of acreage, they need to consider niche marketing,” Miller said. “Maybe growing organically,
or grass fed, or something of that nature.”
While Thao and Her are just two of many small farm operations throughout Arkansas,
they hope to succeed through effective marketing.
“Agriculture is in my blood,” Thao told the FSA. “My family has always done agriculture,
and agriculture is interesting to me. I like being outside and to work alone.”
To learn about microloans and marketing, contact your local Cooperative Extension
Service agent or visit www.uaex.uada.edu.
About the Division of Agriculture
The University of Arkansas System Division of Agriculture’s mission is to strengthen
agriculture, communities, and families by connecting trusted research to the adoption
of best practices. Through the Agricultural Experiment Station and the Cooperative
Extension Service, the Division of Agriculture conducts research and extension work
within the nation’s historic land grant education system.
The Division of Agriculture is one of 20 entities within the University of Arkansas
System.
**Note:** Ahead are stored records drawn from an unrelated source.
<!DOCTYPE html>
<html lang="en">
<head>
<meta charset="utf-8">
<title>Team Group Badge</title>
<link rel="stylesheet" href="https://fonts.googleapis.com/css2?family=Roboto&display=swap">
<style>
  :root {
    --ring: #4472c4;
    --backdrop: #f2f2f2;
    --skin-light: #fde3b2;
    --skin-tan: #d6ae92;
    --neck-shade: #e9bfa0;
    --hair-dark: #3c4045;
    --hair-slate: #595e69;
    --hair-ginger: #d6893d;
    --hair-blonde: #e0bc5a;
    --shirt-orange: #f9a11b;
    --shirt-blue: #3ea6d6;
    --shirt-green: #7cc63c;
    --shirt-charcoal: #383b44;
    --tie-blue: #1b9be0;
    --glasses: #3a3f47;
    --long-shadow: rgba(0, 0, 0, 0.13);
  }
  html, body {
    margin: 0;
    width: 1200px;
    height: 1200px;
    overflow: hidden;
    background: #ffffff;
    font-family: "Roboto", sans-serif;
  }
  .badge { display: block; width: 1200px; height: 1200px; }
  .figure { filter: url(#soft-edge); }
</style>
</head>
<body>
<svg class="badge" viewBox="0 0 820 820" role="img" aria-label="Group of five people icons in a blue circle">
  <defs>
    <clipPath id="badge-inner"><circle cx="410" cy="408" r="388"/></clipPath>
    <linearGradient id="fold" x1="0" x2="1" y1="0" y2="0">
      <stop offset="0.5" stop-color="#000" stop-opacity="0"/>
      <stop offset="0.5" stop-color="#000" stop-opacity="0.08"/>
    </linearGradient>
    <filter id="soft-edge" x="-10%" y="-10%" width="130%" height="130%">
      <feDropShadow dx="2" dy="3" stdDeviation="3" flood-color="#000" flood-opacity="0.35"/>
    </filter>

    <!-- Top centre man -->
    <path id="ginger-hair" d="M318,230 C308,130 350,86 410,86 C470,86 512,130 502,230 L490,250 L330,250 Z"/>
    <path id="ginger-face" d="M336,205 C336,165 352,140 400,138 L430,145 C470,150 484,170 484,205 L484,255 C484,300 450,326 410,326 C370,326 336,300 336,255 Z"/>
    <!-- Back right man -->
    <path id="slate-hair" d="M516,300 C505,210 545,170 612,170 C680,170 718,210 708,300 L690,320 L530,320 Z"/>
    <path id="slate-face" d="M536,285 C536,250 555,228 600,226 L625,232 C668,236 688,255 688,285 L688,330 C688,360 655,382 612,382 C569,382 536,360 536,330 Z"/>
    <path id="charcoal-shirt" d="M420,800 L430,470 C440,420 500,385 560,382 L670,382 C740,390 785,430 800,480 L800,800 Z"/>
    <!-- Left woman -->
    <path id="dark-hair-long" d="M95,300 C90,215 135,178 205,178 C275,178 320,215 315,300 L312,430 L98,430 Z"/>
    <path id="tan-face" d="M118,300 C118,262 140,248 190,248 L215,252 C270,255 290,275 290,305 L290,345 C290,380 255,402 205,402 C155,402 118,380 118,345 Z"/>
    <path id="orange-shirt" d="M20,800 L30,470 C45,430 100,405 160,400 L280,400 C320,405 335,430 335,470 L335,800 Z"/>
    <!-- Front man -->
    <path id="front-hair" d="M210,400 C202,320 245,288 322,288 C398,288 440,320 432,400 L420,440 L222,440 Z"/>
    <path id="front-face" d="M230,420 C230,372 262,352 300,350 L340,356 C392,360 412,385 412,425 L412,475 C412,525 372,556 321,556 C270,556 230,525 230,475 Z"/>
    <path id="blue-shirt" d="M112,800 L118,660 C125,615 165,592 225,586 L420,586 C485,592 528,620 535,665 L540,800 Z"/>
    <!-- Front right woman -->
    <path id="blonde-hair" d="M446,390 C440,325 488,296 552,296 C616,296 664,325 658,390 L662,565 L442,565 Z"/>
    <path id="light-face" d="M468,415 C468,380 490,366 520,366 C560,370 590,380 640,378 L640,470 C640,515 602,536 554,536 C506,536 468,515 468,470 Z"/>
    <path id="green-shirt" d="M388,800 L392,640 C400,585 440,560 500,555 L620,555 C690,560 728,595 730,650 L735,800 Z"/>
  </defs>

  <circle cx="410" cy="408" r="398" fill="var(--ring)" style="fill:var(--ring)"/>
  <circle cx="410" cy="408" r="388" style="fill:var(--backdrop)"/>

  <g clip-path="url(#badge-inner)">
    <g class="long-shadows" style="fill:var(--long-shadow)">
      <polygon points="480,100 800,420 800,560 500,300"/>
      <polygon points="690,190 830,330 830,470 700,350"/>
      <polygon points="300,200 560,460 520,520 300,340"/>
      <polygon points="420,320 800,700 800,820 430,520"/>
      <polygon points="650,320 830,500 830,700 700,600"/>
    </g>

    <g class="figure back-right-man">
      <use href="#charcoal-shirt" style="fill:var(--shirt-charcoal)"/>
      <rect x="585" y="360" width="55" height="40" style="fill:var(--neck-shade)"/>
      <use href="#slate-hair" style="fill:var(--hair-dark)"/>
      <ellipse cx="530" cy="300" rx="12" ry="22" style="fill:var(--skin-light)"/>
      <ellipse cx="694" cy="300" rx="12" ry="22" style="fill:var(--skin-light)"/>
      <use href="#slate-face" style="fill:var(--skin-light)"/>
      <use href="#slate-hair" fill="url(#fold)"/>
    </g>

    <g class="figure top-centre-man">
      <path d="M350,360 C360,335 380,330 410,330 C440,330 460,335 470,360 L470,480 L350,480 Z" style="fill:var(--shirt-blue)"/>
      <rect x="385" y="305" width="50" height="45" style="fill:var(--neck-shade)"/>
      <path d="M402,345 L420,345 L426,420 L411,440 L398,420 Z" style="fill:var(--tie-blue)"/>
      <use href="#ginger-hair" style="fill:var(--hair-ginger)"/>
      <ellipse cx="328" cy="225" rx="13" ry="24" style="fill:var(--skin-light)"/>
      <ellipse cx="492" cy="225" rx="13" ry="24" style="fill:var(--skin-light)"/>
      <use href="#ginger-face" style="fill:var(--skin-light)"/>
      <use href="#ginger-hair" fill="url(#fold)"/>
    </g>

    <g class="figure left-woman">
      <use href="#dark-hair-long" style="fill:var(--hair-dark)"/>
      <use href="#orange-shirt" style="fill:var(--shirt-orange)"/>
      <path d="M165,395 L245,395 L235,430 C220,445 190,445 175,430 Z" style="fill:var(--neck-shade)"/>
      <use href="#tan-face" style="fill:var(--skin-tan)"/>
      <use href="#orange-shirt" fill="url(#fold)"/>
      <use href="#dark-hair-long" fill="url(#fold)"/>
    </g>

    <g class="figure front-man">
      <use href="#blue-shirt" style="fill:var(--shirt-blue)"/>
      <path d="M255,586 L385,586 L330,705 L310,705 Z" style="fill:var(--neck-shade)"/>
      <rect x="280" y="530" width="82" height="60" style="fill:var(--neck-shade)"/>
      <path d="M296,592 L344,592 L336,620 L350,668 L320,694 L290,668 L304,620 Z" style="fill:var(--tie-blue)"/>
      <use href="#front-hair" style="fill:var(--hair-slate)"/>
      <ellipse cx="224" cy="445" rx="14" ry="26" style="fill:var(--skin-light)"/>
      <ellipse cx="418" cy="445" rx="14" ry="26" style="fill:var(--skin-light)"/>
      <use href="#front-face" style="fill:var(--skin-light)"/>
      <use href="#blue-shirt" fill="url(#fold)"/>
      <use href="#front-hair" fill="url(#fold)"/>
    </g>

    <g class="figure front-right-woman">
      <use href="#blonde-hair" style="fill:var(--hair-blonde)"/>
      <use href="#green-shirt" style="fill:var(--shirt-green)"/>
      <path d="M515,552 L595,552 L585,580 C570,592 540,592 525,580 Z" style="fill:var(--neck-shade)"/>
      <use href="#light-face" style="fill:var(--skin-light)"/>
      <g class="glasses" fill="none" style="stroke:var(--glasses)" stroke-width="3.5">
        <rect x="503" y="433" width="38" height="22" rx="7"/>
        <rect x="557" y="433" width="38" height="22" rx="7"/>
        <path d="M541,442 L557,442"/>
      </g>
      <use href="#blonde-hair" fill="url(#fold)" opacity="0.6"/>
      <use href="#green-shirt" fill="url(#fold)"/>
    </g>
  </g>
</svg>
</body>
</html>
It has offices in all 75 counties in Arkansas and faculty on five system campuses.
The University of Arkansas System Division of Agriculture offers all its Extension
and Research programs to all eligible persons without regard to race, color, sex,
gender identity, sexual orientation, national origin, religion, age, disability, marital
or veteran status, genetic information, or any other legally protected status, and
is an Affirmative Action/Equal Opportunity Employer.
# # #
Media Contact: Mary HightowerDir. of Communication ServicesU of A System Division of AgricultureCooperative Extension Service(501) firstname.lastname@example.org